• PROMPT:
Omit pictures and quote the listing below line by line, from its start through the line that holds "var(--paper); stroke: var(--ink);".
━━ EXTRACTED MATERIAL ━━
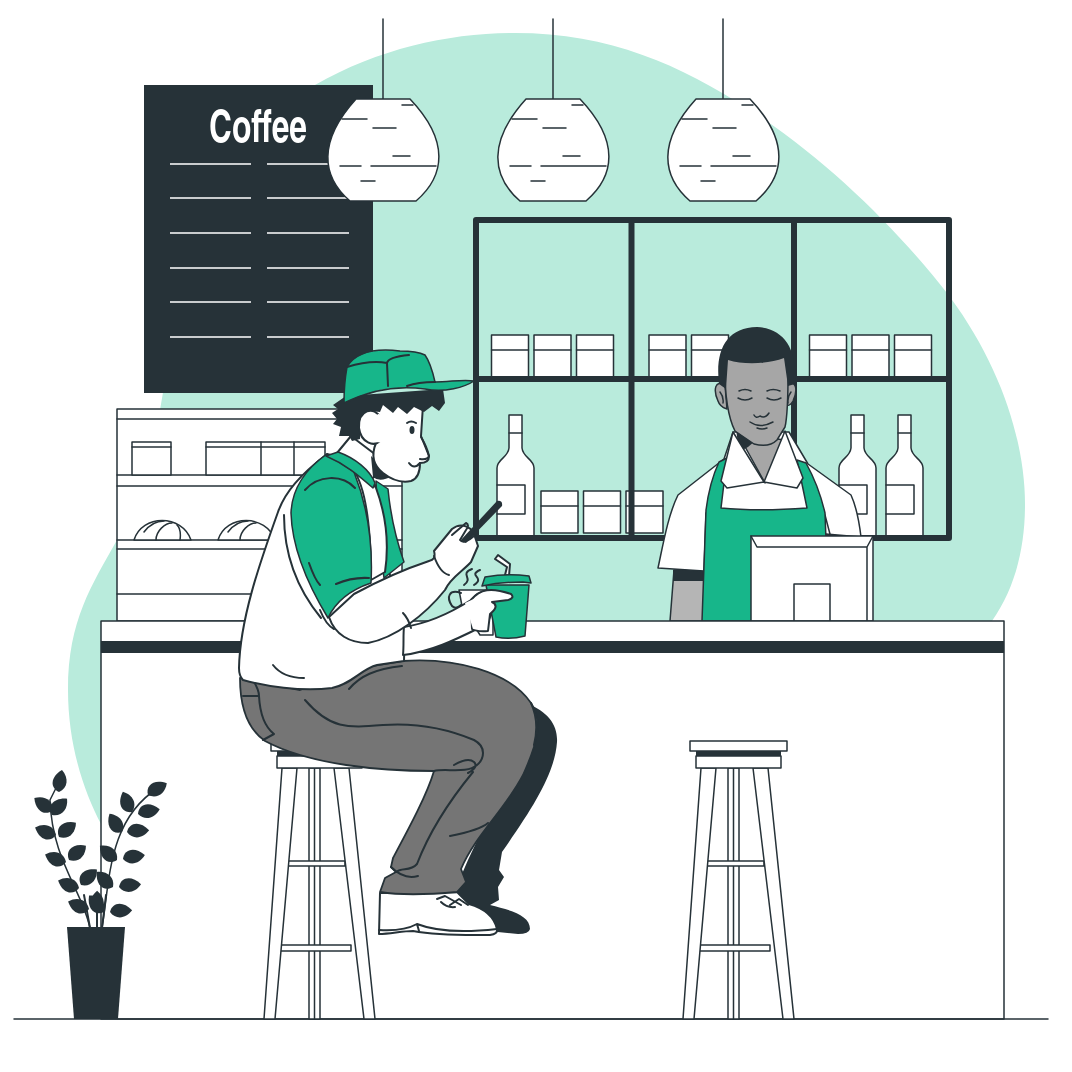
<!DOCTYPE html>
<html lang="en">
<head>
<meta charset="utf-8">
<title>Coffee bar</title>
<style>
:root { --ink: #263238; --green: #17b68a; --mint: #b9ebdc; --trouser: #757575; --skin: #a6a6a6; --skin-light: #b5b5b5; --paper: #fff; }
html, body { margin: 0; background: var(--paper); overflow: hidden; }
svg { display: block; width: 1072px; height: 1072px; }
.line { fill: none; stroke: var(--ink); stroke-width: 1.5; stroke-linejoin: round; stroke-linecap: round; }
.white { fill: var(--paper); stroke: var(--ink); stroke-width: 1.5; stroke-linejoin: round; }
.bold { stroke-width: 2; }
.green { fill: var(--green); stroke: var(--ink); stroke-width: 1.5; stroke-linejoin: round; }
.grey { fill: var(--trouser); stroke: var(--ink); stroke-width: 1.8; stroke-linejoin: round; }
.skin { fill: var(--skin); stroke: var(--ink); stroke-width: 1.5; stroke-linejoin: round; }
.ink { fill: var(--ink); }
.mint { fill: var(--mint); }
.frame { fill: none; stroke: var(--ink); stroke-width: 6; stroke-linejoin: round; }
.rows { fill: none; stroke: var(--paper); stroke-width: 1.6; }
.title { fill: var(--paper); font: bold 45px "TeX Gyre Heros Cn", "Liberation Sans", sans-serif; }
</style>
</head>
<body>
<svg viewBox="0 0 1072 1072" role="img" aria-label="A customer with a phone and a drink sits at a coffee bar in front of a barista">
<defs>
  <g id="lamp">
    <path class="line" d="M53 -80V0"/>
    <path class="white" d="M26 0H80C120 42 115 77 86 102H20C-9 77 -12 42 26 0Z"/>
    <path class="line" d="M12 20H37M72 6H83M43 29H66M63 57H80M10 67H31M41 67H106M31 82H45"/>
  </g>
  <g id="box">
    <path class="white" d="M0 0H37V42H0Z"/>
    <path class="line" d="M0 15H37"/>
  </g>
  <g id="boxes">
    <use href="#box"/><use href="#box" x="42.5"/><use href="#box" x="85"/>
  </g>
  <g id="bottle">
    <path class="white" d="M12 0H25V33C26 43 37 44 37 53V122H0V53C0 44 11 43 12 33Z"/>
    <path class="line" d="M12 18H25M0 70H28V99H0"/>
  </g>
  <g id="stool">
    <path class="white" d="M44 27H55V278H44Z"/>
    <path class="line" d="M49.500 27V278"/>
    <path class="white" d="M20 120H80V125H20ZM14 204H86V210H14Z"/>
    <path class="white" d="M17 27H32L10 278H-1ZM69 27H84L110 278H99Z"/>
    <path class="white" d="M6 0H103V10H6Z"/>
    <path class="ink" d="M12 10H97V16H12Z"/>
    <path class="white" d="M12 15H97V27H12Z"/>
  </g>
  <path id="leaf" class="ink" d="M0 0C-9 -4 -9 -15 3 -22C10 -14 9 -4 0 0Z"/>
</defs>

<g id="backdrop">
  <path class="mint" d="M101 824C84 792 68 745 68 690C68 620 92 585 117 540C140 495 150 460 160 410C185 260 225 135 315 85C380 48 450 33 515 33C610 33 680 65 750 110C830 162 900 232 950 297C1000 365 1025 440 1025 505C1025 550 1014 590 992 621V700H101Z"/>
</g>

<g id="menu-board">
  <path class="ink" d="M144 85H373V393H144Z"/>
  <text class="title" x="209" y="142" textLength="98" lengthAdjust="spacingAndGlyphs">Coffee</text>
  <path class="rows" d="M170 164H251M267 164H349M170 198H251M267 198H349M170 233H251M267 233H349M170 268H251M267 268H349M170 302H251M267 302H349M170 337H251M267 337H349"/>
</g>

<g id="lamps">
  <use href="#lamp" x="330" y="99"/>
  <use href="#lamp" x="500" y="99"/>
  <use href="#lamp" x="670" y="99"/>
</g>

<g id="shelf">
  <use href="#boxes" x="491.500" y="335"/>
  <use href="#boxes" x="649" y="335"/>
  <use href="#boxes" x="809.500" y="335"/>
  <use href="#bottle" x="497" y="415"/>
  <use href="#bottle" x="839" y="415"/>
  <use href="#bottle" x="886" y="415"/>
  <use href="#boxes" x="541" y="491"/>
  <path class="frame" d="M476 220H949V538H476ZM476 379H949M631.500 220V538M794 220V538"/>
</g>

<g id="pastry-case">
  <path class="white" d="M117 409H402V621H117Z"/>
  <path class="line" d="M117 419H402M117 475H402M117 486H402M117 540H402M117 549H402M117 594H402"/>
  <path class="white" d="M132 442H171V475H132ZM206 442H325V475H206Z"/>
  <path class="line" d="M132 447H171M206 447H325M261 442V475M294 442V475"/>
  <path class="white" d="M134 540C142 514 182 514 191 540ZM218 540C226 514 266 514 275 540Z"/>
  <path class="line" d="M144 532C150 524 158 521 164 521M156 540C156 531 165 523 172 523M180 540C181 533 180 528 177 525M228 532C234 524 242 521 248 521M240 540C240 531 249 523 256 523"/>
</g>

<g id="barista">
  <path class="skin" style="fill:var(--skin-light)" d="M674 570H706V621H670Z"/>
  <path class="ink" d="M673 570H706L705 581H673Z"/>
  <path class="white" d="M733 432L724 459L678 495C668 515 663 545 658 568L704 571V621H826V534L861 537C859 520 856 506 851 495L808 464L789 432Z"/>
  <path class="line" d="M706 513L704 571M825 515L831 538"/>
  <path class="skin" d="M738 434L765 483L785 440Z"/>
  <path class="ink" d="M736 429L755 441L748 447L739 452Z"/>
  <path class="green" d="M719 462L727 458L721 508C751 511 780 510 807 508L797 460L806 463C816 481 822 500 825 513L826 540L751 621H702L706 510C708 494 712 477 719 462Z"/>
  <path class="white" d="M733 432L764 482L727 488L721 481ZM785 431L764 482L797 488L803 478Z"/>
  <path class="skin" d="M725 385C715 379 713 390 718 401C720 407 724 408 727 409ZM785 384C797 379 798 390 793 401C791 405 788 406 785 406Z"/>
  <path class="skin" d="M725 355C724 390 727 415 735 431L754 444Q769 448 777 440L785 427C789 410 788 370 788 350Z"/>
  <path class="ink" d="M726 389L719 384C715 350 726 328 757 327C786 328 798 353 795 384L788 386L784 358C768 364 744 365 728 360Z"/>
  <path class="line" d="M739 391Q745 388 751 391M767 391Q773 388 780 391M738 398Q745 402 752 398M767 398Q774 402 781 398M754 415Q756 419 760 416Q765 419 769 413M750 422Q760 429 773 422M757 428Q762 430 767 428M720 392Q724 397 723 403M791 392Q787 397 788 403"/>
</g>

<g id="register">
  <path class="white" d="M751 536H873V621H751Z"/>
  <path class="line" d="M751 536L757 547H867L873 536M757 547V547M867 547V621"/>
  <path class="white" d="M794 584H830V621H794Z"/>
</g>

<g id="counter">
  <path class="white" d="M101 621H1004V1019H101Z"/>
  <path class="ink" d="M101 641H1004V653H101Z"/>
  <path class="line" d="M14 1019H1048"/>
</g>

<g id="stools">
  <use href="#stool" x="265" y="741"/>
  <use href="#stool" x="684" y="741"/>
</g>

<g id="plant">
  <path class="line" d="M90 928C82 890 52 860 50 800L60 780M102 928C110 880 108 820 158 788"/>
  <path class="line bold" d="M90 928L84 895M102 928L106 895M97 928V908"/>
  <use href="#leaf" transform="translate(59 792)"/>
  <use href="#leaf" transform="translate(53 810) rotate(-65)"/>
  <use href="#leaf" transform="translate(52 815) rotate(35)"/>
  <use href="#leaf" transform="translate(56 835) rotate(-78)"/>
  <use href="#leaf" transform="translate(59 837) rotate(42)"/>
  <use href="#leaf" transform="translate(66 862) rotate(-78)"/>
  <use href="#leaf" transform="translate(69 860) rotate(42)"/>
  <use href="#leaf" transform="translate(79 888) rotate(-78)"/>
  <use href="#leaf" transform="translate(81 885) rotate(38)"/>
  <use href="#leaf" transform="translate(89 909) rotate(-78)"/>
  <use href="#leaf" transform="translate(98 913) rotate(-10)"/>
  <use href="#leaf" transform="translate(148 795) rotate(50)"/>
  <use href="#leaf" transform="translate(132 812) rotate(-32)"/>
  <use href="#leaf" transform="translate(138 814) rotate(70)"/>
  <use href="#leaf" transform="translate(122 832) rotate(-42)"/>
  <use href="#leaf" transform="translate(127 832) rotate(78)"/>
  <use href="#leaf" transform="translate(117 860) rotate(-58)"/>
  <use href="#leaf" transform="translate(123 859) rotate(72)"/>
  <use href="#leaf" transform="translate(113 887) rotate(-55)"/>
  <use href="#leaf" transform="translate(119 887) rotate(75)"/>
  <use href="#leaf" transform="translate(104 912) rotate(-50)"/>
  <use href="#leaf" transform="translate(110 912) rotate(78)"/>
  <path class="ink" d="M67 927H125L118 1019H74Z"/>
</g>

<g id="customer">
  <g id="far-leg">
    <path class="ink" d="M528 704C548 712 558 725 557 742C555 772 535 805 502 852L499 870L504 877L498 887L499 900L490 905C510 910 530 915 530 929Q529 934 518 934L488 931L455 890L468 860L515 760Z"/>
  </g>
  <g id="near-leg">
    <path class="white bold" d="M380 893L379 934C390 934 402 931 413 931C440 936 470 935 490 935Q498 934 497 929C494 916 483 908 469 904L457 892Z"/>
    <path class="line bold" d="M379 930C395 931 408 929 417 924C440 933 470 932 497 929M417 924L419 931M437 899L445 896L461 905M450 905L459 899L468 905M441 902Q447 908 455 907"/>
    <path class="grey" d="M240 678C240 708 249 730 265 741C310 765 380 771 434 771C427 795 408 830 393 858L391 867L396 872L385 878L380 892C405 896 435 894 457 892L466 882L461 869C476 834 505 810 523 775C538 742 543 721 531 703C510 672 455 657 402 661L360 668L300 690Z"/>
    <path class="line bold" d="M305 700C330 729 347 728 383 725C425 722 455 732 474 740C487 747 484 759 477 765C467 774 445 768 434 771M454 765Q468 757 474 762Q479 767 468 773M473 772C450 800 430 830 417 864C410 872 402 867 396 872M391 867Q404 880 418 876M531 703C538 718 537 733 534 745M450 836Q480 830 488 823M349 689C360 676 375 669 402 666M243 696H259C260 715 265 727 274 734L263 740M254 682Q259 690 259 696"/>
  </g>
  <g id="body">
    <path class="white bold" d="M327 454C300 475 285 492 278 512C259 565 240 620 239 668Q239 676 243 680C265 686 300 692 332 688C352 684 361 669 377 665L404 661L405 620L385 560L377 487L350 460Z"/>
    <path class="green bold" d="M376 481L388 489C391 520 398 545 404 562L384 578L379 540Z"/>
    <path class="white bold" d="M353 469C365 486 371 520 371 580L385 572C389 545 386 515 376 488L362 468Z"/>
    <path class="line bold" d="M284 515C284 555 298 590 321 618M273 665Q283 678 304 678M320 610Q326 625 334 629"/>
  </g>
  <g id="cup-and-saucer">
    <path class="white" d="M459 590H493V635H480L462 606Z"/>
    <path class="line bold" d="M461 593C449 589 446 597 452 606Q456 610 461 605M464 585C474 578 459 574 472 569M474 585C486 577 467 576 480 570"/>
  </g>
  <g id="far-arm">
    <path class="white bold" d="M404 627C430 623 452 612 471 600C480 590 491 589 500 592L488 622L481 627C455 640 430 652 403 655C404 645 403 635 404 627Z"/>
  </g>
  <g id="takeaway-cup">
    <path class="white bold" d="M505 575L507 567L495 559L498 555L510 564L509 576Z"/>
    <path class="green bold" d="M486 585H529L525 636Q510 640 496 637Z"/>
    <path class="green bold" d="M482 586L485 577Q507 573 529 576L531 583L523 582Q500 582 482 586Z"/>
    <path class="white bold" d="M471 600C480 589 491 587 511 594Q515 598 508 600L492 602Q500 606 490 614L488 631Q477 632 472 629Z"/>
    <path fill="#fff" d="M465 603L478 597L487 603L486 622L473 629Z"/>
  </g>
  <g id="near-arm">
    <path class="white bold" d="M329 617C335 635 350 643 368 643C395 638 425 615 445 590C450 578 463 571 471 562L478 546L473 531Q462 521 452 529L434 551C436 558 433 560 429 561C405 569 380 580 354 594Z"/>
    <path class="ink" d="M460 541L497 501Q503 500 502 506L466 543Z"/>
    <path class="line bold" d="M434 556Q440 573 449 575M452 535L466 523Q470 525 466 530L460 540Q464 545 475 535M403 613Q408 618 411 628"/>
    <path class="green bold" d="M327 454C307 468 292 487 291 513C292 550 311 590 328 618C335 603 350 590 371 583C373 545 369 510 354 472Z"/>
    <path class="line bold" d="M305 490C318 475 342 474 355 488M336 584Q352 577 369 578M309 563Q315 580 320 585"/>
  </g>
  <g id="head">
    <path class="white bold" d="M351 436L337 453L371 479L381 473L376 455Z"/>
    <path class="green bold" d="M326 456L338 452C355 458 370 470 375 483L373 488C358 475 345 464 326 456Z"/>
    <path class="ink" d="M371 456L392 476Q380 483 373 477Z"/>
    <path class="white bold" d="M361 412C358 435 367 445 376 443C371 455 373 465 383 473Q397 484 411 481Q420 478 420 463Q429 463 429 456L421 436L423 405L378 402Z"/>
    <path class="ink" d="M346 396L333 405L338 409L332 413L337 419L333 424L341 427L339 436L349 436L352 441L360 439L361 420L370 411L380 412L383 405L393 413L398 407L407 414L414 407L424 412L432 406L439 411L445 403L443 389Z"/>
    <path class="white bold" d="M381 418C374 405 358 410 359 428C361 443 374 447 380 441"/>
    <path fill="#fff" d="M378 414L395 416L390 443L374 442L365 431Z"/>
    <ellipse class="ink" cx="412" cy="430" rx="2.500" ry="4"/>
    <path class="line bold" d="M407 423Q411 420 416 423M421 437Q427 447 429 456Q428 460 420 459M409 463Q414 470 420 463"/>
    <path class="green bold" d="M344 403C344 390 345 378 347 367C355 353 374 348 400 351Q417 351 425 355C430 362 433 373 435 382C450 382 463 379 474 381C465 387 445 393 425 389C397 385 372 389 344 403Z"/>
    <path class="line bold" d="M388 386L387 363Q388 357 409 355M435 382Q418 382 407 386M347 367Q370 360 387 363"/>
  </g>
</g>
</svg>
</body>
</html>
━━━
• RESPONSE FOR THIS EXERCISE:
<!DOCTYPE html>
<html lang="en">
<head>
<meta charset="utf-8">
<title>Coffee bar</title>
<style>
:root { --ink: #263238; --green: #17b68a; --mint: #b9ebdc; --trouser: #757575; --skin: #a6a6a6; --skin-light: #b5b5b5; --paper: #fff; }
html, body { margin: 0; background: var(--paper); overflow: hidden; }
svg { display: block; width: 1072px; height: 1072px; }
.line { fill: none; stroke: var(--ink); stroke-width: 1.5; stroke-linejoin: round; stroke-linecap: round; }
.white { fill: var(--paper); stroke: var(--ink); stroke-width: 1.5; stroke-linejoin: round; }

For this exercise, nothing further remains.